WHAT IS BEING ASKED
Copy out each line below in which the string "phase" appears.

Saved data entries

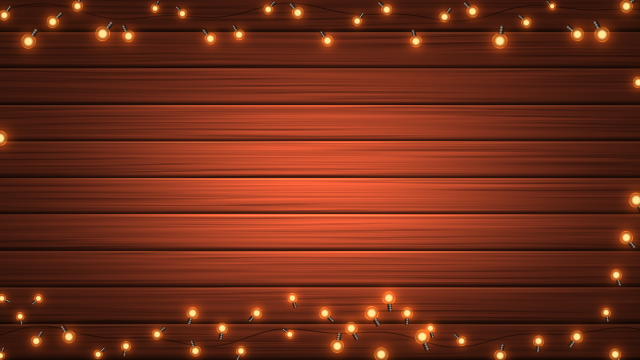
This texture is drawn by a Shadertoy shader. Its source:

```glsl
// Warm wooden planks lit from the centre, framed by strings of glowing bulbs.
// Grain is layered sines stretched along each plank; the bulbs sit on
// sine-shaped strands, each drawn with a socket, halo, glass rim and hot core.

const float PLANK_HEIGHT = 0.1014;   // all lengths are in canvas heights
const float PLANK_OFFSET = 0.5058;
const float GRAIN_DEPTH = 0.19;
const float STREAK_DEPTH = 0.22;
const vec2 LIGHT_CENTRE = vec2(0.50, 0.48);
const vec2 LIGHT_FALLOFF = vec2(0.62, 1.15);
const float LIGHT_BASE = 0.19;
const float LIGHT_GAIN = 0.76;
const vec3 WOOD = vec3(1.0, 0.385, 0.225);
const vec3 SHEEN = vec3(0.30, 0.20, 0.11);
const vec3 WIRE = vec3(0.07, 0.025, 0.02);
const vec3 HALO = vec3(0.90, 0.34, 0.05);
const vec3 GLASS = vec3(1.0, 0.66, 0.20);
const vec3 CORE = vec3(0.99, 0.91, 0.60);
const float BULB_MIN = 0.0090;
const float BULB_RANGE = 0.0065;
const float PI = 3.14159265;

float hash(float n) { return fract(sin(n * 127.1 + 3.7) * 4375.85); }

// Antialiased coverage of a signed distance
float fill(float d) {
    float w = 0.8 / iResolution.y;
    return 1.0 - smoothstep(-w, w, d);
}

// Smooth fibres; each layer fades in and out along the plank
float grain(vec2 p, float seed) {
    float sum = 0.0, amp = 0.45, freq = 170.0;
    for (int k = 0; k < 5; k++) {
        float phase = seed * 6.3 + float(k) * 2.4;
        float bend = 1.7 * sin(p.x * 2.3 + phase) + 0.9 * sin(p.x * 5.9 - phase + p.y * 31.0);
        float streak = 0.55 + 0.45 * sin(p.x * (3.0 + 1.3 * float(k)) + phase * 1.7 + p.y * 67.0);
        sum += amp * streak * sin(p.y * freq + bend + phase);
        freq *= 1.55;
        amp *= 0.86;
    }
    return sum;
}

// Sparse thin dark veins, tapering at both ends
float veins(vec2 p, float seed) {
    float wave = 2.2 * sin(p.x * 1.9 + seed * 9.0) + 0.8 * sin(p.x * 6.7 + p.y * 23.0);
    float line = sin(p.y * 330.0 + wave + seed * 17.0);
    float taper = sin(p.x * 4.3 + p.y * 53.0 + seed * 29.0);
    return smoothstep(0.45, 1.0, line) * smoothstep(-0.4, 0.8, taper);
}

vec3 planks(vec2 p, float aspect) {
    float row = (p.y - PLANK_OFFSET) / PLANK_HEIGHT;
    float id = floor(row);
    float y = fract(row);   // 0 at the lower edge of a plank, 1 at the upper
    vec2 q = (p - LIGHT_CENTRE * vec2(aspect, 1.0)) * LIGHT_FALLOFF;
    float light = LIGHT_BASE + LIGHT_GAIN * exp(-7.0 * dot(q, q));
    float seed = hash(id + 31.0);
    float shade = mix(0.86, 1.04, y) * (0.95 + 0.1 * hash(id + 20.0));
    shade *= mix(0.36, 1.0, smoothstep(0.01, 0.16, y));
    shade *= 1.0 + GRAIN_DEPTH * grain(p, seed);
    shade *= 1.0 - STREAK_DEPTH * veins(p, seed);
    vec3 col = WOOD * light * shade;
    // Lit upper rim beside the dark seam
    float edge = smoothstep(0.93, 0.965, y) * (1.0 - smoothstep(0.975, 1.0, y));
    return col + SHEEN * edge * light * (0.7 + 0.3 * sin(p.x * 4.0 + id));
}

// Thin cable following two sines about a base height
void addWire(inout vec3 col, vec2 p, float base, float amp, float phase) {
    float a = p.x * 8.3 + phase, b = p.x * 19.0 - phase;
    float y = base + amp * (sin(a) + 0.5 * sin(b));
    float slope = amp * (8.3 * cos(a) + 9.5 * cos(b));
    float d = abs(p.y - y) / sqrt(1.0 + slope * slope) - 0.0013;
    col = mix(col, WIRE, 0.75 * fill(d));
}

void addBulb(inout vec3 col, vec2 p, vec2 centre, float r, float tilt) {
    vec2 q = p - centre;
    vec2 axis = vec2(sin(tilt), cos(tilt));
    float along = dot(q, axis);
    float across = dot(q, vec2(axis.y, -axis.x));
    float d = length(q);
    // Halo on the wood
    col += HALO * (0.45 * exp(-d * d / (r * r * 3.2)) + 0.12 * exp(-d / (r * 2.4)));
    // Ribbed metal socket
    vec2 box = abs(vec2(across, along - 1.9 * r)) - r * vec2(0.42, 0.72);
    float shine = exp(-pow(across / r + 0.1, 2.0) * 22.0);
    vec3 metal = mix(vec3(0.16, 0.10, 0.08), vec3(0.68, 0.56, 0.48), shine);
    metal *= 0.8 + 0.2 * sin(along / r * 14.0);
    col = mix(col, metal, fill(max(box.x, box.y)));
    // Glass with a bright rim, then the filament glow
    col = mix(col, GLASS, 0.25 * fill(d - 1.3 * r));
    col += GLASS * 0.30 * fill(abs(d - 1.24 * r) - 0.06 * r) * (0.5 + 0.5 * sin(atan(q.y, q.x) * 3.0 + tilt));
    col = mix(col, CORE, 1.0 - smoothstep(0.45 * r, 1.0 * r, d));
}

float bulbSize(float seed) { return BULB_MIN + BULB_RANGE * hash(seed); }
float bulbTilt(float seed) { return 1.8 * (hash(seed + 0.5) - 0.5); }

void mainImage(out vec4 fragColor, in vec2 fragCoord) {
    vec2 p = fragCoord / iResolution.y;
    float aspect = iResolution.x / iResolution.y;
    vec3 col = planks(p, aspect);

    addWire(col, p, 0.965, 0.018, 1.0);
    addWire(col, p, 0.065, 0.020, 0.4);

    // Top strand: the lower a bulb hangs, the larger it is
    for (float i = 0.0; i < 24.0; i++) {
        float u = (i - 11.5) / 4.0;
        float hang = cos(1.848 * (i - 1.1 - 0.9 * exp(-u * u)));
        vec2 c = vec2(0.012 + 0.0748 * i - 0.030 * sin(0.262 * i), 0.935 - 0.051 * hang);
        addBulb(col, p, c, bulbSize(i) + 0.002 * hang, bulbTilt(i));
    }
    // Bottom strand
    for (float i = 0.0; i < 17.0; i++) {
        float u = (i - 5.5) / 3.0;
        vec2 c = vec2(0.005 + 0.1065 * i - 0.104 * exp(-u * u), 0.042 - 0.030 * cos(1.933 * i));
        addBulb(col, p, c, bulbSize(i + 40.0), bulbTilt(i + 40.0) + PI * step(0.5, hash(i + 7.0)));
    }
    // Raised strand in the bottom middle
    for (float i = 0.0; i < 10.0; i++) {
        float s = sin(PI * i / 9.0);
        vec2 c = vec2(0.535 + 0.0734 * i + 0.076 * s * s, 0.130 + 0.042 * cos(0.5 * PI * (i - 3.0)));
        addBulb(col, p, c, bulbSize(i + 70.0), PI + bulbTilt(i + 70.0));
    }
    // Short runs at the left corner and down the right side
    for (float i = 0.0; i < 3.0; i++)
        addBulb(col, p, vec2(0.005 + 0.051 * i, 0.146 + 0.025 * cos(PI * i)), 0.009, 2.0 + i);
    for (float i = 0.0; i < 4.0; i++)
        addBulb(col, p, vec2(aspect - 0.010 - 0.028 * i, 0.444 - 0.104 * i), 0.016 - 0.002 * i, 2.6 + bulbTilt(i + 90.0));
    addBulb(col, p, vec2(0.0, 0.616), 0.016, -1.6);
    addBulb(col, p, vec2(aspect - 0.004, 0.771), 0.012, 1.6);

    fragColor = vec4(clamp(col, 0.0, 1.0), 1.0);
}
```
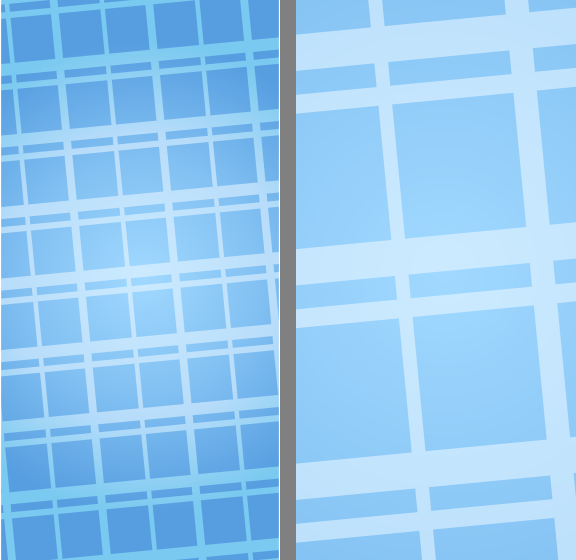
Left: the whole. Right: its middle third, enlarged.
Write a WebGL 2 fragment shader that draws this background.

```glsl
#version 300 es
precision highp float;
// Tilted blue plaid of wide and narrow stripes, lit by a soft radial glow.

uniform vec2 u_resolution;
out vec4 fragColor;

// Lengths are fractions of the canvas height.
const float TILT = 0.0958;
const vec2 PERIOD = vec2(0.1694, 0.1271);
const vec2 WIDE_POS = vec2(0.1908, 0.6164);
const vec2 NARROW_SHIFT = vec2(0.0858, -0.0305);
const vec2 WIDE_WIDTH = vec2(0.0140, 0.0215);
const vec2 NARROW_WIDTH = vec2(0.0082, 0.0112);
const float MARGIN = 0.0020;

const vec2 GLOW_CENTER = vec2(0.255, 0.505);
const float GLOW_RADIUS = 0.42;

const vec3 CLOTH_CENTER = vec3(0.63, 0.85, 1.00);
const vec3 CLOTH_MIDDLE = vec3(0.51, 0.755, 0.95);
const vec3 CLOTH_EDGE = vec3(0.34, 0.62, 0.88);
const vec3 STRIPE_CENTER = vec3(0.80, 0.92, 1.00);
const vec3 STRIPE_MIDDLE = vec3(0.72, 0.865, 0.98);
const vec3 STRIPE_EDGE = vec3(0.48, 0.79, 0.94);
const vec3 MARGIN_COLOR = vec3(1.0);

// Three-stop gradient with its middle colour at the given position.
vec3 gradient(vec3 inner, vec3 middle, vec3 outer, float stop, float t) {
    vec3 color = mix(inner, middle, clamp(t / stop, 0.0, 1.0));
    return mix(color, outer, clamp((t - stop) / (1.0 - stop), 0.0, 1.0));
}

// Coverage of repeated stripes, for both axes at once.
vec2 stripes(vec2 p, vec2 center, vec2 width, float pixel) {
    vec2 d = abs(fract((p - center) / PERIOD + 0.5) - 0.5) * PERIOD;
    return clamp((0.5 * width - d) / pixel + 0.5, 0.0, 1.0);
}

void main() {
    float pixel = 1.0 / u_resolution.y;
    vec2 p = gl_FragCoord.xy * pixel;
    float canvasWidth = u_resolution.x * pixel;

    // Plaid mask in tilted coordinates
    float c = cos(TILT), s = sin(TILT);
    vec2 q = vec2(c * p.x + s * p.y, c * p.y - s * p.x);
    vec2 wide = stripes(q, WIDE_POS, WIDE_WIDTH, pixel);
    vec2 narrow = stripes(q, WIDE_POS + NARROW_SHIFT, NARROW_WIDTH, pixel);
    vec2 band = max(wide, narrow);
    float plaid = max(band.x, band.y);

    // Cloth and stripes each fade outward from the glow
    float glow = length(p - GLOW_CENTER) / GLOW_RADIUS;
    vec3 cloth = gradient(CLOTH_CENTER, CLOTH_MIDDLE, CLOTH_EDGE, 0.5, glow);
    vec3 stripe = gradient(STRIPE_CENTER, STRIPE_MIDDLE, STRIPE_EDGE, 0.6, glow);
    vec3 color = mix(cloth, stripe, plaid);

    // Thin pale margin down both sides
    float side = min(p.x, canvasWidth - p.x);
    float inside = clamp((side - MARGIN) / pixel + 0.5, 0.0, 1.0);
    fragColor = vec4(mix(MARGIN_COLOR, color, inside), 1.0);
}
```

PROBLEM SOLUTION
        float phase = seed * 6.3 + float(k) * 2.4;
        float bend = 1.7 * sin(p.x * 2.3 + phase) + 0.9 * sin(p.x * 5.9 - phase + p.y * 31.0);
        float streak = 0.55 + 0.45 * sin(p.x * (3.0 + 1.3 * float(k)) + phase * 1.7 + p.y * 67.0);
        sum += amp * streak * sin(p.y * freq + bend + phase);
void addWire(inout vec3 col, vec2 p, float base, float amp, float phase) {
    float a = p.x * 8.3 + phase, b = p.x * 19.0 - phase;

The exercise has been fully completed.